The year ahead
2014 could have a decisive impact on reshaping our identities. Alex Salmond will put the challenge that Britain, as a political union, belongs to the past. Nigel Farage will ask whether Britain is still Britain. We will also hear competing arguments about different visions of national identity – as we argue about whether to end the UK or to mend it; how far British identity can accommodate a growing sense of Scottish, English, Welsh and Irish identity, or whether we have to choose between them; whether we would be better off out of the European club, or should stay in; when we want to welcome the positive contribution of immigration, and how far we want to restrict it to reduce the pace of change; how Britain should engage with intensified competition in a changing global economy, and what our foreign policy says about the role we want to play in the world.
All of these will be arguments about identity as well as interests. All of them involve choices. None of them can be settled by simple appeals to what the evidence proves. Trying to argue about and calculate what different choices might mean in pounds and pence will matter to the decisions that people want to make. But it will often be the case that the argument about what sort of country we think we are, and want to be in the future, will matter as much, and perhaps more. Questions of identity can sometimes trump economics too.
It could be a year of rupture, in which our identities fragment in the face of apparently existential challenges, but it could also prove to be one of adaptation.
The adaptability of British identity is easily underestimated. Perhaps we too easily forget that, properly understood, it is not really a national identity but rather the civic identity of a multi-national state. What it means to be British has changed a great deal in a generation or two, in a powerful and positive way. British identity became decisively more plural over the last 25 years. One foundational question of who “we” are in a multi-faith and multi-ethnic society was decisively settled, more confidently than has been the case elsewhere in Europe. Since the 1990s, we have found considerably more public space for an increasingly confident modern Scottish and Welsh identity, though we have struggled to do anything similar to give Englishness a voice, or to turn the absence of conflict in Northern Ireland into a deeper engagement in the most divided part of Britain.

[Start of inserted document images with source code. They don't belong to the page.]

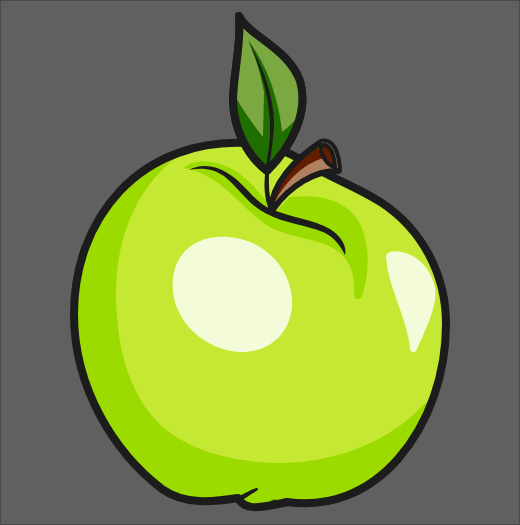
<!DOCTYPE html>
<html lang="en">
<head>
<meta charset="utf-8">
<title>Green apple</title>
<style>
:root {
  --backdrop: #606060;
  --frame: #4a4a4a;
  --ink: #1c1c1c;
  --skin: #c5e932;
  --shade: #9cdb00;
  --shine: #f4fbd9;
  --leaf: #7ca842;
  --leaf-dark: #216e00;
  --stem: #b0805f;
  --stem-dark: #651d00;
}
html, body { margin: 0; overflow: hidden; background: var(--backdrop); }
svg { display: block; width: 520px; height: 525px; }
.backdrop { fill: var(--backdrop); stroke: var(--frame); }
.outline { fill: none; stroke: var(--ink); stroke-width: 8; stroke-linejoin: round; stroke-linecap: round; }
.ink { fill: var(--ink); }
.skin { fill: var(--skin); }
.shade { fill: var(--shade); }
.shine { fill: var(--shine); }
.leaf { fill: var(--leaf); }
.leaf-dark { fill: var(--leaf-dark); }
.stem { fill: var(--stem); }
.stem-dark { fill: var(--stem-dark); }
</style>
</head>
<body>
<svg viewBox="0 0 520 525" role="img" aria-label="Green apple with a leaf and a stem">
  <defs>
    <path id="apple-body" d="M245 143C199 141 153 156 120 191C89 224 74 268 74 314C74 389 115 453 162 489C184 505 213 502 238 498C244 509 254 510 287 502C329 508 368 493 398 459C430 422 446 373 446 324C446 273 421 229 382 203C362 190 337 180 315 168C295 155 273 144 245 143Z"/>
    <path id="leaf-shape" d="M239 16C250 37 288 48 300 81C309 112 292 146 267 171C247 155 234 130 233 101C233 75 242 42 239 16Z"/>
    <path id="stem-shape" d="M272 209C273 185 295 160 321 143C332 140 337 153 338 170C315 169 289 185 272 209Z"/>
    <clipPath id="apple-clip"><use href="#apple-body"/></clipPath>
    <clipPath id="leaf-clip"><use href="#leaf-shape"/></clipPath>
  </defs>

  <rect class="backdrop" x="0.5" y="0.5" width="519" height="524"/>

  <g id="apple">
    <use href="#apple-body" class="skin"/>
    <g clip-path="url(#apple-clip)">
      <path class="shade" d="M176 158C137 187 116 238 116 293C116 352 132 404 169 432C202 456 246 463 283 463C338 462 392 440 424 404L450 400V525H60V140H176Z"/>
      <path class="shade" d="M184 168C194 158 214 160 232 169C252 180 263 200 277 210L290 197C315 194 346 198 359 222C370 242 370 273 362 296C360 301 354 300 354 295C355 278 352 264 341 254C325 239 297 239 276 230C245 216 228 177 184 168Z"/>
    </g>
    <path class="shine" d="M173 279C176 250 198 235 228 237C264 239 294 270 292 306C290 335 268 353 239 352C204 350 169 319 173 279Z"/>
    <path class="shine" d="M386 256C388 248 408 250 421 262C432 273 437 286 435 300C432 318 423 335 417 349C415 354 410 353 410 348C407 317 387 285 386 256Z"/>
    <use href="#apple-body" class="outline"/>
    <path class="ink" d="M234 497C243 496 250 489 257 488C260 489 257 491 250 495C246 498 243 500 238 501Z"/>
    <path class="ink" d="M270 500C277 499 283 500 290 503L286 507C281 502 276 501 270 500Z"/>
  </g>

  <g id="stem">
    <use href="#stem-shape" class="outline"/>
    <use href="#stem-shape" class="stem"/>
    <path class="stem-dark" d="M272 207C274 185 295 161 317 147L324 158C302 164 284 183 272 207Z"/>
    <path d="M272 209C273 185 295 160 321 143M272 209C289 185 315 169 338 170" fill="none" stroke="var(--ink)" stroke-width="4"/>
    <path d="M320 146C327 142 334 149 335 167C328 166 322 158 320 146Z" fill="var(--stem-dark)" stroke="var(--ink)" stroke-width="4" stroke-linejoin="round"/>
  </g>

  <g id="leaf">
    <use href="#leaf-shape" class="outline"/>
    <use href="#leaf-shape" class="leaf"/>
    <g clip-path="url(#leaf-clip)">
      <path class="leaf-dark" d="M230 87C240 106 251 122 263 137L264 92C260 70 254 55 249 41C262 60 270 77 275 96C279 110 281 121 282 132C291 125 297 119 303 110V180H230Z"/>
    </g>
    <use href="#leaf-shape" class="outline"/>
    <path class="ink" d="M248 40C261 64 273 91 274 122C274 147 266 171 270 197L275 211L268 207C261 188 266 166 269 147C274 109 262 71 248 40Z"/>
  </g>

  <path id="hollow-line" class="ink" d="M189 170C203 162 220 167 232 176C248 188 255 202 271 209C292 218 313 219 330 229C341 236 347 246 345 255C340 245 334 237 323 232C305 225 284 223 267 214C247 204 239 188 224 176C214 169 202 167 189 170Z"/>
</svg>
</body>
</html>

So this will clearly be a year when national identity will matter – when, in several important aspects, it will be up for grabs. Few of the outcomes of these debates are pre-determined – which is why anybody with an interest in which choices we make is likely to find themselves grappling with questions of identity. I want to see a British identity which shows that it has the capacity to adapt again, to give us the confidence that our democracy can address the anxieties that people feel today, about the pace of economic and cultural change, about how we manage immigration and promote integration, so that we do create a society that people want to share.
But, if I haven’t managed to persuade you tonight of the importance of grappling with questions of identity, I might leave you with one final, modest piece of advice. If you don’t want to think about national identity, you might find that you would enjoy next year more if you were to spend it somewhere else.
- Sunder Katwala is Director of British Future. This is the text of the Ralph Miliband memorial lecture which he gave at the London School of Economics on Tuesday 3rd December 2014, on the theme ‘Is there a progressive case for national identity?’